Stored data:
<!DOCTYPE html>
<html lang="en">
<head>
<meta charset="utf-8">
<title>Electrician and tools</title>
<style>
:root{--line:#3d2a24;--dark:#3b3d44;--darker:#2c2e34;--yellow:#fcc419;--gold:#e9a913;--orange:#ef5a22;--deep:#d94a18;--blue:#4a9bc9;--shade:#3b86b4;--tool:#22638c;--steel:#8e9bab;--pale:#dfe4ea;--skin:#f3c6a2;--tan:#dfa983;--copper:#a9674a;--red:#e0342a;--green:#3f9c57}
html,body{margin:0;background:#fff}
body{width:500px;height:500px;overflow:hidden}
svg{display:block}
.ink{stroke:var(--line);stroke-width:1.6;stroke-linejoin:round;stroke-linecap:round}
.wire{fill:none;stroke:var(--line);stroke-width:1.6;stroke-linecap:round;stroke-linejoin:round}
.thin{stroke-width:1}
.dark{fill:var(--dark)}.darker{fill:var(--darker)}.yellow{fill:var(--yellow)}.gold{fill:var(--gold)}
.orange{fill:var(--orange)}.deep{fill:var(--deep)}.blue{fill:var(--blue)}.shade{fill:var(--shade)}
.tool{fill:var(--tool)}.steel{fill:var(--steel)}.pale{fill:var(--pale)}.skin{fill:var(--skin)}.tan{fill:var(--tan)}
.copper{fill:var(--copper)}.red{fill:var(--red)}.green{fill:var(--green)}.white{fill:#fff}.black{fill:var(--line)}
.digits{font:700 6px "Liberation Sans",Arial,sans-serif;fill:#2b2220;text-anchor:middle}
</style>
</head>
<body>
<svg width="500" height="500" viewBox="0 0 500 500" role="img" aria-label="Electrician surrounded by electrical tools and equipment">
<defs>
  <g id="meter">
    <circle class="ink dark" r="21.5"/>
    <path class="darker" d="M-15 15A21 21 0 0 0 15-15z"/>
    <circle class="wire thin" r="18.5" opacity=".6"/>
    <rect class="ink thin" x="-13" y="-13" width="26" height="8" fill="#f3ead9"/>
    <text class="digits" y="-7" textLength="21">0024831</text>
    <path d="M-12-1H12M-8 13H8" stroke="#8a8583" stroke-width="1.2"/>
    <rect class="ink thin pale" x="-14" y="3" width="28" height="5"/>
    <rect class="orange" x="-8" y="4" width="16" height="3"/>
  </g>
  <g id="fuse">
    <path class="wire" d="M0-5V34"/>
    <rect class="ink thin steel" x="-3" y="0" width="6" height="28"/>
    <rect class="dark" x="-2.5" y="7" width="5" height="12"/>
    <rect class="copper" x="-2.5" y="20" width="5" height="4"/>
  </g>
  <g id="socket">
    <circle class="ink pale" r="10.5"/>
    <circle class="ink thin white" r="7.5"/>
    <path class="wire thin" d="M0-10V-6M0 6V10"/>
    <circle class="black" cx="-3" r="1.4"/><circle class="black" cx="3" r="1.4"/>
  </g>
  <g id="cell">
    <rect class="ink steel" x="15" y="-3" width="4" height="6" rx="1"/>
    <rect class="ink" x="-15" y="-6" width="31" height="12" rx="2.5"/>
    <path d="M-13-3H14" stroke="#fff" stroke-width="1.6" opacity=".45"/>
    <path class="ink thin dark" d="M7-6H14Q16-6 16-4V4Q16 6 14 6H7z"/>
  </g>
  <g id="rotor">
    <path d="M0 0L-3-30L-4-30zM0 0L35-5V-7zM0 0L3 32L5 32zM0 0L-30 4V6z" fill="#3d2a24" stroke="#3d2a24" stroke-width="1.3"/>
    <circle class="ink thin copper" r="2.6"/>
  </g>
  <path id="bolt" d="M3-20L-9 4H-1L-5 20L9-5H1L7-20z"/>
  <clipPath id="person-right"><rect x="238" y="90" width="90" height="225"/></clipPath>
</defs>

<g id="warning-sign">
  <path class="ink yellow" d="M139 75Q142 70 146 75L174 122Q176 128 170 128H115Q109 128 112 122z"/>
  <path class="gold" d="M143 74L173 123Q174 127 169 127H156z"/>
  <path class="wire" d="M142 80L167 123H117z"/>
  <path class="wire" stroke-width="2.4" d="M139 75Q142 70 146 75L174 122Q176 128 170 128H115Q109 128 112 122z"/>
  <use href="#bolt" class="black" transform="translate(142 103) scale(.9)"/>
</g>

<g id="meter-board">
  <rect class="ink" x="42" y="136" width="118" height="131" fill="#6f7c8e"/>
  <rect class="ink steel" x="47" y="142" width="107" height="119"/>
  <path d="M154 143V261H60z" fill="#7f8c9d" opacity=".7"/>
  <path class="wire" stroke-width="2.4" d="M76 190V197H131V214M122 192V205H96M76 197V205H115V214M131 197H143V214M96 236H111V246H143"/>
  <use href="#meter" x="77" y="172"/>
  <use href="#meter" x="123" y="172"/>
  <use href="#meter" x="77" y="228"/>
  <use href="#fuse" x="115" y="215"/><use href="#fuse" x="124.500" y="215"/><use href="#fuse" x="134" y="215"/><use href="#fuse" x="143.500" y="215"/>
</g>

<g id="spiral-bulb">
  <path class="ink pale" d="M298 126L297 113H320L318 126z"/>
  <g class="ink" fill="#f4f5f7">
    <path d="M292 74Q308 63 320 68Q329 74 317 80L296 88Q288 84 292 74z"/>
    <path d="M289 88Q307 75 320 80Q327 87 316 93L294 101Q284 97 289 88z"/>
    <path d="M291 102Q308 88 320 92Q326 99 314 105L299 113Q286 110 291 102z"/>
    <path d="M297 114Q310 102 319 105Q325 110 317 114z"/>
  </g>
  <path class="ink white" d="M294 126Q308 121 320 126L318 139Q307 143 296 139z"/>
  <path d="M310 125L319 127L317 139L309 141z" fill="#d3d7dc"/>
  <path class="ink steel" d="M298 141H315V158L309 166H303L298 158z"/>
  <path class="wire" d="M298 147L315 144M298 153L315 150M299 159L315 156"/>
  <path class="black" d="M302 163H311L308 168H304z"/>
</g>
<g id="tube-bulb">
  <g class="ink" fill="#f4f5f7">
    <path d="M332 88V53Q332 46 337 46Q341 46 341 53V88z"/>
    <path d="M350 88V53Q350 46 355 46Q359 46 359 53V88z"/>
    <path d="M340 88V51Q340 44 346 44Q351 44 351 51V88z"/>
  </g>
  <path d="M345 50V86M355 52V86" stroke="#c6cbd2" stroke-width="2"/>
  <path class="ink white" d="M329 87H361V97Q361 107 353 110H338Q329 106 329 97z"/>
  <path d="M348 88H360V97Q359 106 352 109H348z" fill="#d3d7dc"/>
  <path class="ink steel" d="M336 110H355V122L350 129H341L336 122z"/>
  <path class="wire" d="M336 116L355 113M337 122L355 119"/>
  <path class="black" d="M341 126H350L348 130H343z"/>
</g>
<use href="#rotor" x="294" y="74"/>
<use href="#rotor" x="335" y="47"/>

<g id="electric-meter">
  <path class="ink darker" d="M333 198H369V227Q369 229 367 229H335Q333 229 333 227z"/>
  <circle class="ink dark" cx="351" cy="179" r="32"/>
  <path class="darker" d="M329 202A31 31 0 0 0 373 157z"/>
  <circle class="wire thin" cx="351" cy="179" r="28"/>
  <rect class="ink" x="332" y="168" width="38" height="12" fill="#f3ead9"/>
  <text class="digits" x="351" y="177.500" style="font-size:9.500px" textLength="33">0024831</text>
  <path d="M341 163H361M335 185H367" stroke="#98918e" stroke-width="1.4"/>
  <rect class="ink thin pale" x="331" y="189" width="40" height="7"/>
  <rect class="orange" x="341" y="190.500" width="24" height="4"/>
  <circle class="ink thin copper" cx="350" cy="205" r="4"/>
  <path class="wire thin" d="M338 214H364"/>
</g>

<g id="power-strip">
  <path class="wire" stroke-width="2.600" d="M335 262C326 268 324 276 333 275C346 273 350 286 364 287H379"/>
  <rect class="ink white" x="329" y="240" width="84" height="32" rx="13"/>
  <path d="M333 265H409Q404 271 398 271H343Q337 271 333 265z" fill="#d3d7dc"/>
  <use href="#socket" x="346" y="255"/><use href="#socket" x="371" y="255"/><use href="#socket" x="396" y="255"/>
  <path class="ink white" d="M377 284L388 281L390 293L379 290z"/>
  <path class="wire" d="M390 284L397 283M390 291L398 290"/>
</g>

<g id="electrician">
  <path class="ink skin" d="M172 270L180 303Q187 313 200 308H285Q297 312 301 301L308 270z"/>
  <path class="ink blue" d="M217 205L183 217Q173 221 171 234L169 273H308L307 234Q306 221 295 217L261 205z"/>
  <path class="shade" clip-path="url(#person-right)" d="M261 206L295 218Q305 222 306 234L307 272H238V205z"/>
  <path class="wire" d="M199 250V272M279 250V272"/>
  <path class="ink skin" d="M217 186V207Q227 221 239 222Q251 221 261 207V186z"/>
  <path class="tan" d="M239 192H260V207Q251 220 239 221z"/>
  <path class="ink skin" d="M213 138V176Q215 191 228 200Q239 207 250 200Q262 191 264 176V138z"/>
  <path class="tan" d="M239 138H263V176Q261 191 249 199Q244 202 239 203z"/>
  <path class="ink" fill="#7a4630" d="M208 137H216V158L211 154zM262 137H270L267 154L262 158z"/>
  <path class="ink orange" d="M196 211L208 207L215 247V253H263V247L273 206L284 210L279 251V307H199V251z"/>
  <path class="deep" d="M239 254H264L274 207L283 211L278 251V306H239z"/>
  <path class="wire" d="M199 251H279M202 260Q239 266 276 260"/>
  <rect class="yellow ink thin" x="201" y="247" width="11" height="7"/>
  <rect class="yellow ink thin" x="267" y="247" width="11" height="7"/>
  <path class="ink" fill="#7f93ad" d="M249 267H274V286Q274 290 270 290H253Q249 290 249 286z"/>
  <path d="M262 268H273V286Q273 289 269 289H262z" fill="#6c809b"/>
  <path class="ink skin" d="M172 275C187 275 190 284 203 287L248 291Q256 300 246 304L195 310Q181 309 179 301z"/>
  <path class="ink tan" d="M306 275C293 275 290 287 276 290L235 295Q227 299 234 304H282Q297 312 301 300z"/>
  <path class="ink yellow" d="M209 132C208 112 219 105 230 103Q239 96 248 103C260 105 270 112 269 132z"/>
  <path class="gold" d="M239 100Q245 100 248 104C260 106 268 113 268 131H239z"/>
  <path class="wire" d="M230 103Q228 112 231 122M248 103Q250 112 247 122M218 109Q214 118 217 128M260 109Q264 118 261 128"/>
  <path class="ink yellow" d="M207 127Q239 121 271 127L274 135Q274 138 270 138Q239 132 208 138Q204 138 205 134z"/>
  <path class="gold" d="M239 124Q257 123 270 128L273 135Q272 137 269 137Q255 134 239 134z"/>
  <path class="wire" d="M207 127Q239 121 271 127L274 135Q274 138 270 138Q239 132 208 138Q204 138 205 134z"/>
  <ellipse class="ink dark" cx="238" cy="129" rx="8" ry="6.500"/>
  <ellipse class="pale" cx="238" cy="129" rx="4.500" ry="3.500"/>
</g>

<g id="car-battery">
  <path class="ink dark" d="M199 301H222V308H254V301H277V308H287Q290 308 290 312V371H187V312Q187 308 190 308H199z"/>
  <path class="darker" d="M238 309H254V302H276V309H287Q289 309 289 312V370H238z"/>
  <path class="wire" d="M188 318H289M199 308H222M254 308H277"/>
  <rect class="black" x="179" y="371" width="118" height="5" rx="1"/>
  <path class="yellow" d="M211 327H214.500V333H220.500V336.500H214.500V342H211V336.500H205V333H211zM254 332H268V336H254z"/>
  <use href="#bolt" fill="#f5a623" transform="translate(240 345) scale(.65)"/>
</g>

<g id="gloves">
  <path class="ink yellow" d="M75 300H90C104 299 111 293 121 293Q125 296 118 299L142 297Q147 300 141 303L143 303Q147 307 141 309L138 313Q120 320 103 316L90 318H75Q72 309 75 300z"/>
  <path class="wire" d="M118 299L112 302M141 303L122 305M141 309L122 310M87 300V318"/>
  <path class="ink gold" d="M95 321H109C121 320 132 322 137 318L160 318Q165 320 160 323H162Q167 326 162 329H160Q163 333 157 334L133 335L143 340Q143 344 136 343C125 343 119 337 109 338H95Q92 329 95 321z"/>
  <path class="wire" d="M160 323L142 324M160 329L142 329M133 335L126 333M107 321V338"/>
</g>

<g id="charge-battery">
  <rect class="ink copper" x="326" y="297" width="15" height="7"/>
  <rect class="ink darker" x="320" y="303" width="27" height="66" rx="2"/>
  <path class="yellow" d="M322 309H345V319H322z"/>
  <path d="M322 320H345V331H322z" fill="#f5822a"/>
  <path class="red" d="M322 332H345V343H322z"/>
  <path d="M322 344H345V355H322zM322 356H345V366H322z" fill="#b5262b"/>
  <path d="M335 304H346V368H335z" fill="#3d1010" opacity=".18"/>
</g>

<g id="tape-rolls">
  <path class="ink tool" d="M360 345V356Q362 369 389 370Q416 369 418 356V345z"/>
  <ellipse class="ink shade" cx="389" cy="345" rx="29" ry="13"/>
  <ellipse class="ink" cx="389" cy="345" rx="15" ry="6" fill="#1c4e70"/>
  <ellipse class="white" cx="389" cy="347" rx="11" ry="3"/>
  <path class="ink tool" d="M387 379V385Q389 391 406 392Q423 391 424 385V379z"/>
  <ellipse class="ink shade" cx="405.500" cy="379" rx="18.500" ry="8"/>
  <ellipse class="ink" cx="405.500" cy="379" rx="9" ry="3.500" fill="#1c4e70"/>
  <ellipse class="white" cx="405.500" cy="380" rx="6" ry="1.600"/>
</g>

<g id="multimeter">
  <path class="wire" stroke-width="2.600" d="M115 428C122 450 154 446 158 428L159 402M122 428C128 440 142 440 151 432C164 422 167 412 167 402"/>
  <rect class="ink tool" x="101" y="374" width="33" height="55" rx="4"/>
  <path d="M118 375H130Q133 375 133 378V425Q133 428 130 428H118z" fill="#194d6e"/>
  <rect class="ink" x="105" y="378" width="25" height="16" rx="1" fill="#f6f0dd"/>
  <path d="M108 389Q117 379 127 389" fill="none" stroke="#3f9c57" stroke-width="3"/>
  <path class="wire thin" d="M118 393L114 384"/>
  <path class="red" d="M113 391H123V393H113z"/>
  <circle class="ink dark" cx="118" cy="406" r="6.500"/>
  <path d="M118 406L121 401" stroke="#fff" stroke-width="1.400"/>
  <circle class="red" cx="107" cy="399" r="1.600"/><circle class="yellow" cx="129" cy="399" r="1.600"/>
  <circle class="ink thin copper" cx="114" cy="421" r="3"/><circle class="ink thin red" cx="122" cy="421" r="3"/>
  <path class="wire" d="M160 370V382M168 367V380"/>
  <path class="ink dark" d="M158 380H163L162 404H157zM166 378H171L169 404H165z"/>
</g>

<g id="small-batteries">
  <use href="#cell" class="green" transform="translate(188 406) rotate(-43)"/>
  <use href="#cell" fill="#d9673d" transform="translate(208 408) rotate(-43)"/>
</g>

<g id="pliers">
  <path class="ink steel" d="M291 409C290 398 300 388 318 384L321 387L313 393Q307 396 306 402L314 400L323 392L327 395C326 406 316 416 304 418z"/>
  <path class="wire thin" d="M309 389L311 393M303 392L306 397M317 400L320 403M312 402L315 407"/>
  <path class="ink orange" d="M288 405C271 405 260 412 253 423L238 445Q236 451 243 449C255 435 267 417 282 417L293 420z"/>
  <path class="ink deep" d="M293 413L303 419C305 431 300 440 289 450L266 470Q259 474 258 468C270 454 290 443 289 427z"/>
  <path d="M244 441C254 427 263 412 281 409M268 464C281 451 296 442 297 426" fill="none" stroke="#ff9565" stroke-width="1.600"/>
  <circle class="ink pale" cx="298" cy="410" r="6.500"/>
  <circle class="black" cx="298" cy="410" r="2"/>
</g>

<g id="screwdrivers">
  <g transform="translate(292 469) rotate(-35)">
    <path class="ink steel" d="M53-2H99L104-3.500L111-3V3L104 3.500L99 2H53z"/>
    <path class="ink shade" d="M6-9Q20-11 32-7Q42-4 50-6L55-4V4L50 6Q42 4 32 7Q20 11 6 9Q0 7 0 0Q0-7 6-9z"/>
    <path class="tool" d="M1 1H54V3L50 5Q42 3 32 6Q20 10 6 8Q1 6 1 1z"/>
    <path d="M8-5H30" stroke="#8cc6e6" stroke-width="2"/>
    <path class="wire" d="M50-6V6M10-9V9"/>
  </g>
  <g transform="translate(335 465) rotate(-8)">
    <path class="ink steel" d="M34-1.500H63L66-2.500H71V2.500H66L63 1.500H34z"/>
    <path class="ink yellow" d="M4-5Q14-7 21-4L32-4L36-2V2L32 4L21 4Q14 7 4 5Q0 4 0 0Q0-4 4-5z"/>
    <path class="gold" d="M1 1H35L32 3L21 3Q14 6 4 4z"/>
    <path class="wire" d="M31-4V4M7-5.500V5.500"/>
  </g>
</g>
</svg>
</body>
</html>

==

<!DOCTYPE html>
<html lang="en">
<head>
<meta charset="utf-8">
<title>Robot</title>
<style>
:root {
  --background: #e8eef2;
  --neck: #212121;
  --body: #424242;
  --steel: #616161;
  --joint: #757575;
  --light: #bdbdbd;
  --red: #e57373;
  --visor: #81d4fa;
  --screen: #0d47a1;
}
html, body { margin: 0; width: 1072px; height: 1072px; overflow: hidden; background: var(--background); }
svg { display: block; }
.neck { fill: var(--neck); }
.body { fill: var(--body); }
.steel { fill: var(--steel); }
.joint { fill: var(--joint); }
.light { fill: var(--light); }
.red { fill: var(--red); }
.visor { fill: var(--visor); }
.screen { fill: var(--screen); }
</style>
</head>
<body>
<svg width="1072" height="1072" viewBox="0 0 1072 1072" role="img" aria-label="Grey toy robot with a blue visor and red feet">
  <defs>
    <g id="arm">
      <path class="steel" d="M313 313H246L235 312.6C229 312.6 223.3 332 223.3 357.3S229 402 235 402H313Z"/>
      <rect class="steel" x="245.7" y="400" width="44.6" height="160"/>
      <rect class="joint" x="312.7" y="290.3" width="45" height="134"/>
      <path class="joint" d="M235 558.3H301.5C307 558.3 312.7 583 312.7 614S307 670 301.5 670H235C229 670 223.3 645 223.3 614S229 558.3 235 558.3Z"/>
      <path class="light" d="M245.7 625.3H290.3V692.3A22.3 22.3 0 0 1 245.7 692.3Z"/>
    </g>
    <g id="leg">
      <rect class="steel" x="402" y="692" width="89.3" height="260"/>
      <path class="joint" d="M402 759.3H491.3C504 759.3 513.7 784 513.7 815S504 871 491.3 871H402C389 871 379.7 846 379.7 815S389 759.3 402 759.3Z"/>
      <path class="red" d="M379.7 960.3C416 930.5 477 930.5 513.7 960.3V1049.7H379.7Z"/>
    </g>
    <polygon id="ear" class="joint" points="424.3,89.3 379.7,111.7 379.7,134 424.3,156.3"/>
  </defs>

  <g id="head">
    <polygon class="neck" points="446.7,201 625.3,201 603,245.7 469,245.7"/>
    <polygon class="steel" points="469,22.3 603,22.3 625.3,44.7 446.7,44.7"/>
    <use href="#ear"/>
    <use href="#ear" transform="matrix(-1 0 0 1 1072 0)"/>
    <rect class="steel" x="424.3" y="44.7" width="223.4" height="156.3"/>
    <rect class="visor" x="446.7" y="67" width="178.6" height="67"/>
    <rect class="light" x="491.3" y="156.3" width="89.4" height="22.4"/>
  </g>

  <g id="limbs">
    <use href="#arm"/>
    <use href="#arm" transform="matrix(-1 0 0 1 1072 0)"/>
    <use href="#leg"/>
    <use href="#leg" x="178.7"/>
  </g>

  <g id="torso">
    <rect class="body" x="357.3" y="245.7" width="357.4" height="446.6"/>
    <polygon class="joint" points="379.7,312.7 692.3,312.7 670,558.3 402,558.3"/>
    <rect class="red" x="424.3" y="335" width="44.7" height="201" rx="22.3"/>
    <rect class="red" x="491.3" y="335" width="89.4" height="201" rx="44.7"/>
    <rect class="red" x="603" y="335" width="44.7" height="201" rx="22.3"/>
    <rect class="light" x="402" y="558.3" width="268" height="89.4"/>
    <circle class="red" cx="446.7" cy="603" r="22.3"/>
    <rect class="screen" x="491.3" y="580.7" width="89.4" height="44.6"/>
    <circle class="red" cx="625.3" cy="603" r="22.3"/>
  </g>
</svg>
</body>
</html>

• [TASK DIRECTIONS]:
Scan the records for the string "translate". Copy each line in which it appears.

• [WRITTEN RESPONSE]:
  <use href="#bolt" class="black" transform="translate(142 103) scale(.9)"/>
  <use href="#bolt" fill="#f5a623" transform="translate(240 345) scale(.65)"/>
  <use href="#cell" class="green" transform="translate(188 406) rotate(-43)"/>
  <use href="#cell" fill="#d9673d" transform="translate(208 408) rotate(-43)"/>
  <g transform="translate(292 469) rotate(-35)">
  <g transform="translate(335 465) rotate(-8)">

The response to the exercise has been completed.